This is it, as far as story; The Peanuts Movie is, like Shaun the Sheep from August, exceedingly low-stakes, and its skirmishes and scenarios are ultimately in service of a simple, positive message. This contributes to a relaxed pace and a warm, guileless tone that is by any measure far superior to a hyper-caffeinated pop culture-consuming monstrosity like…well, like Blue Sky’s stablemate Ice Age and Rio franchises.
While we’re in the habit of discussing things The Peanuts Movie does well enough to earn it a pass straightaway: the movie is, as mentioned, absolutely gorgeous. What director Steve Martino and art director Nash Dunnigan (of both those aforementioned franchises, by the way) have done is craft fully-realized CG environments in 3D, and populated those environments with characters that somehow come off as both three-dimensional and two-dimensional.
Shading and lighting is up to par with modern CG films, and the characters are clearly created on a computer, but their motion is more akin to the staccato rhythm of stop-motion animation, and they move and pose and talk in ways that never betray the two-dimensional visual on the page.

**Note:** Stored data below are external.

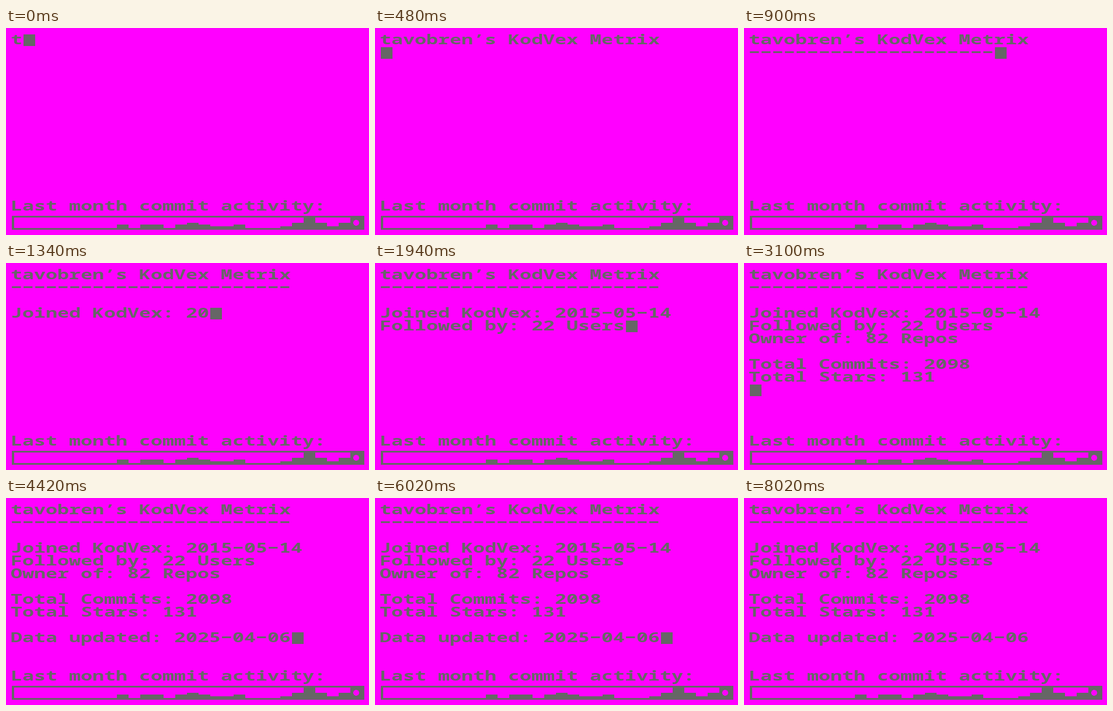
These frames come from a looping animation (622x356 px, 8.42 s). An HTML page:

```html
<!DOCTYPE html>
<html lang="en">
<head>
<meta charset="utf-8">
<style>
  html, body { margin: 0; width: 100%; height: 100%; overflow: hidden; background: #f0f; }
  /* wide terminal face: one 14.4px advance becomes a 20px cell */
  pre {
    position: absolute; left: 8px; margin: 0; color: #666;
    font: 600 24px/22px "Noto Sans Mono", monospace;
    font-variant-ligatures: none;
    transform: scaleX(1.38889); transform-origin: 0 0;
  }
  #log { top: 8px; }
  #label { top: 294px; }
  #cursor { position: absolute; width: 20px; height: 20px; background: #666; }
  svg { position: absolute; left: 0; top: 0; }
</style>
</head>
<body>
<pre id="log"></pre>
<pre id="label">Last month commit activity:</pre>
<div id="cursor"></div>
<svg width="622" height="356" fill="#666" shape-rendering="crispEdges">
  <path d="M10 323H614V347H10ZM14 326V344H610V326Z" fill-rule="evenodd"/>
  <path id="bars"/>
  <circle cx="600" cy="335" r="5" fill="#f0f"/>
</svg>
<script>
const LOOP = 8420, STEP = 20, BLINK = 400, CELL = 20, ROW = 22;
const text = [
  "tavobren’s KodVex Metrix",
  "−".repeat(24),
  "",
  "Joined KodVex: 2015−05−14",
  "Followed by: 22 Users",
  "Owner of: 82 Repos",
  "",
  "Total Commits: 2098",
  "Total Stars: 131",
  "",
  "Data updated: 2025−04−06"
].join("\n");
const typedAt = (text.length - 1) * STEP;

// activity per day, in eighths of the 24px chart
const days = "111111111313313433223111124842148";

const $ = id => document.getElementById(id);
const levels = [...days.slice(0, 0), ...activity()];
$("bars").setAttribute("d", levels.map((n, i) =>
  `M${10 + i * CELL} 347v${-3 * n}h${CELL}v${3 * n}z`).join(""));

function activity() {
  return [1, 1, 1, 1, 1, 1, 1, 1, 1, 3, 1, 3, 3, 1, 3, 4, 3, 2, 2, 3,
    1, 1, 1, 2, 4, 8, 4, 2, 4, 8];
}

function draw(t) {
  const shown = text.slice(0, Math.floor(t / STEP) + 1);
  const lines = shown.split("\n");
  const row = lines.length - 1;
  const style = $("cursor").style;
  $("log").textContent = shown;
  style.left = 10 + lines[row].length * CELL + "px";
  style.top = 11 + row * ROW + "px";
  const off = t > typedAt && Math.floor((t - typedAt - STEP) / BLINK) % 2;
  style.visibility = off ? "hidden" : "visible";
}

const start = performance.now();
function tick() {
  draw((performance.now() - start) % LOOP);
  requestAnimationFrame(tick);
}
tick();
</script>
</body>
</html>
```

It’s warm, familiar, and comfortable; we accept this as Peanuts without hesitation. Yet it is clearly a film that required much effort and much careful digital calibration. It’s thrilling to watch.
The downside to all of this conviction and faithfulness is that the movie would be borderline-incomprehensible to someone who is unfamiliar with the Peanuts comic strip or TV series, and it would be insufferable to the non-Peanuts fan who wanders into the movie hoping to be converted. I exempt from this very little children, who are likely to be entertained by the visuals on display and the overall gentle nature of the production. It would be possible for a newcomer to follow the general incident as each one unfolds, but the tone would be totally alien. The movie is also, for all of its congeniality, not very intelligent—or at least, not willing or able to build on the character tics and traits of the strip and TV episodes to amount to something more. It exists comfortably within its plane of existence, but never comes close to transcending or challenging it.
This is the context that The Peanuts Movie shares with the other 2015 animated films that dealt in the same directness and clarity of vision: Shaun the Sheep and Inside Out. Both of those were smarter and funnier films, and - in different ways - equally as beautiful to look at. To keep the spirit and tone of Schulz’s creation is indeed very important, but that does not mean that a version of The Peanuts Movie with greater depth and invention and surprise could not have been made. What we have here is worthy, and appropriate; you will not dislike yourself for watching it as an adult any more than you would as a child. The bar for exceptional was set unusually high this year.